A few days Eddie contracted the golden staph infection because of the bleeding.
In a matter of days he had a second operation, in which part of his skull was removed from the front of his head, cleaned of infection and replaced.
Two weeks passed and Eddie finally came home to his mum and three siblings, but less than a week later he contracted another infection.
Eddie returned to Lady Cilento where he had his third operation and the part of the skull was removed permanently.
The little boy is now waiting for a fourth operation to fit a new titanium plate in his skull to replace the missing piece of bone.
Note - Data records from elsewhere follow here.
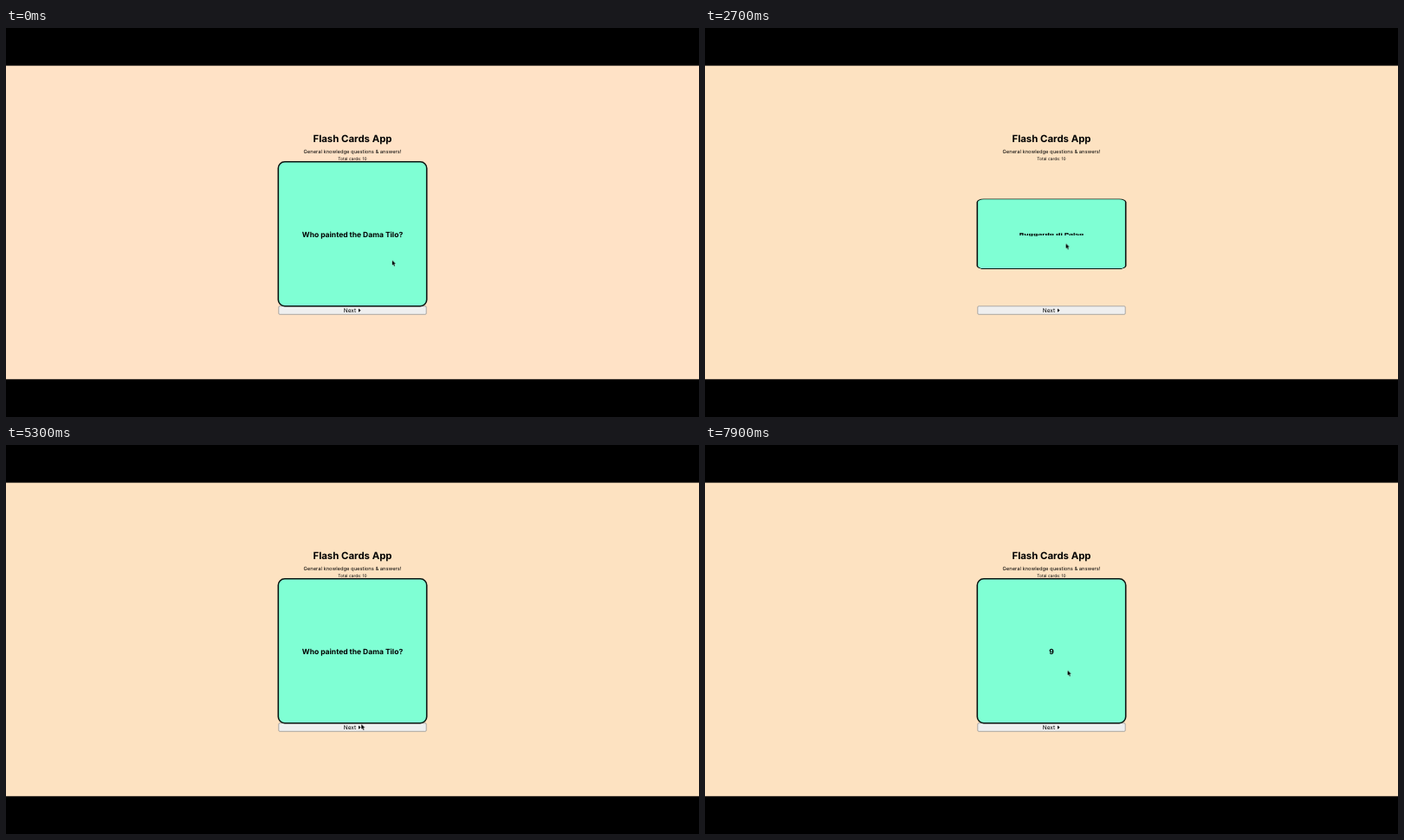
An HTML page for the animation above (8000 ms loop, 800x450 px).

```html
<!DOCTYPE html>
<html lang="en">
<head>
<meta charset="utf-8">
<title>Flash Cards App</title>
<style>
  html, body { margin: 0; width: 100%; height: 100%; overflow: hidden; background: #000; }

  .stage { --loop: 8000ms; position: relative; width: 800px; height: 450px; overflow: hidden; }
  svg { position: absolute; left: 0; top: 0; }
  text {
    font-family: Inter, "Liberation Sans", sans-serif;
    text-anchor: middle; text-rendering: geometricPrecision;
  }

  .page { fill: #fde2c1; animation: settle var(--loop) linear infinite; }
  .title { font-size: 11.4px; font-weight: 700; }
  .sub { font-size: 5.8px; }
  .total { font-size: 4.88px; }
  .next { font-size: 6.5px; text-anchor: start; }
  .button { fill: #efefef; stroke: #8b8b8b; stroke-width: .7; }

  /* Faces keep a clear margin so their edges stay smooth while turning */
  .card {
    position: absolute; left: 312px; top: 152px; width: 176px; height: 173px;
    transform-origin: 50% 86.25px; transform-style: preserve-3d;
    animation: flip var(--loop) ease infinite;
  }
  .face { width: 176px; height: 173px; transform-origin: 50% 86.25px; backface-visibility: hidden; }
  .back { transform: rotateX(180deg); }
  .face rect { fill: #7fffd4; stroke: #0b1512; stroke-width: 1.6; }
  .face text { font-size: 8.5px; font-weight: 700; animation: first var(--loop) step-end infinite; }
  .face text + text { animation-name: second; }

  .cursor {
    width: 6px; height: 9px; overflow: visible;
    animation: move var(--loop) ease-in-out infinite, show var(--loop) step-end infinite;
  }

  @keyframes settle {
    0%, 1% { fill: #ffe2c6; }
    9%, 100% { fill: #fde2c1; }
  }
  @keyframes flip {
    0%, 28.95% { transform: rotateX(0deg); }
    41.45%, 47.25% { transform: rotateX(180deg); }
    59.75%, 82.875% { transform: rotateX(0deg); }
    95.375%, 100% { transform: rotateX(180deg); }
  }
  @keyframes first { 0% { opacity: 1; } 68.75%, 100% { opacity: 0; } }
  @keyframes second { 0% { opacity: 0; } 68.75%, 100% { opacity: 1; } }
  @keyframes move {
    0% { transform: translate(445.8px, 268.8px); }
    8.75%, 13.75% { transform: translate(430.8px, 278.8px); }
    17.5%, 20% { transform: translate(428px, 273px); }
    28%, 36.25% { transform: translate(416.6px, 249.4px); }
    38.75%, 58.75% { transform: translate(416px, 240px); }
    67.5%, 73% { transform: translate(410px, 326.5px); }
    78.75%, 100% { transform: translate(418.6px, 260.8px); }
  }
  /* The pointer vanishes while it rests on the card text */
  @keyframes show {
    0% { opacity: 1; }
    37.5% { opacity: 0; }
    60%, 100% { opacity: 1; }
  }
</style>
</head>
<body>
<div class="stage">
  <svg width="800" height="450">
    <rect class="page" y="43.6" width="800" height="362.7"/>
    <text class="title" x="400" y="132.4">Flash Cards App</text>
    <text class="sub" x="400" y="144.5">General knowledge questions &amp; answers!</text>
    <text class="total" x="400" y="153">Total cards: 10</text>
    <rect class="button" x="314.8" y="321.8" width="170.4" height="9.5" rx="1.2"/>
    <text class="next" x="389.8" y="329">Next</text>
    <path d="M407 324.6l2.6 2.1l-2.6 2.1z"/>
  </svg>

  <div class="card">
    <svg class="face">
      <rect x="2.3" y="2.8" width="171.4" height="166.9" rx="7.5"/>
      <text x="88" y="89.5">Who painted the Dama Tilo?</text>
      <text x="88" y="89.5">What is the square root of 81?</text>
    </svg>
    <svg class="face back">
      <rect x="2.3" y="2.8" width="171.4" height="166.9" rx="7.5"/>
      <text x="88" y="89.5">Ruggardo di Palso</text>
      <text x="88" y="89.5">9</text>
    </svg>
  </div>

  <svg class="cursor" viewBox="0 0 6 9">
    <path d="M0 0V5.6L1.3 4.5L2.2 6.7L3.2 6.3L2.3 4.1H4Z"
          fill="#000" stroke="#fff" stroke-opacity=".6" stroke-width=".6" paint-order="stroke"/>
  </svg>
</div>
</body>
</html>
```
Joanne said this couldn't happen until he had been infection-free for six months.
In the meantime, he had been fitted with a helmet to protect his missing skull.
He can no longer take part in any sport or activities as the slightest bump could result in internal bleeding, and every time he underwent an operation he would need to receive anti-haemophilic medication called Factor VIII.
Joanne said they would carry the medication at all times.
"We're just trying to be as careful as possible," she said.
"His wound is still healing and he can't wear the helmet for too long because he sweats and it can cause infection," Joanne said.
"He goes from the highchair to the pram and has very little play. He can't even be in his cot without the helmet on so he's sleeping next to me.
"It's very hard for him, he just wants to run around with his brother and have fun," Joanne said.
"I'm living on tenterhooks watching over him."
Taking "each day at a time", Joanne said they spent six weeks in hospital and received a special visit from movie star Chris Hemsworth.
"We knew he was in the area, and before he arrived on our ward Eddie had a bleed come through and one of the nurses was bandaging him up," Joanne said.
"He said, 'I have some news for you, Chris Hemsworth is just about to turn up', and I said, 'well you better bloody hurry up and bandage his head'.
"He really put a smile on all the kids' faces, but also the mums' too.
"He said to me that his kids run around the lounge all the time and he could see how something like this could happen."
Nicknamed Eddie the Eagle because he flew off the couch and now wears a blue helmet like the famed British skier, Joanne said everyone on the hospital ward had grown to love Eddie and his bubbly personality.
"He's been connected to IV drips, and couldn't leave the ward so we would walk around Lady Cilento and wave to all the kids and blow them kisses," Joanne said.
"All the nurses just love him, they adore him."
Joanne said they had an appointment in four week's time at Lady Cilento where they would meet with neurosurgeons to see what was next.
He could need repeated operations through to adulthood as his skull continues to grow.
A Go Fund Me page has been set up by Eddie's cousin James Burnham in hope of raising funds for his ongoing care, and awareness about how quickly an accident like this could happen.
James said the money would help ease the financial strain on Eddie's family as they awaited operations to repair his skull.
Visit www.gofundme.com/helpeddiekidd or search Help Eddie Kidd on Facebook.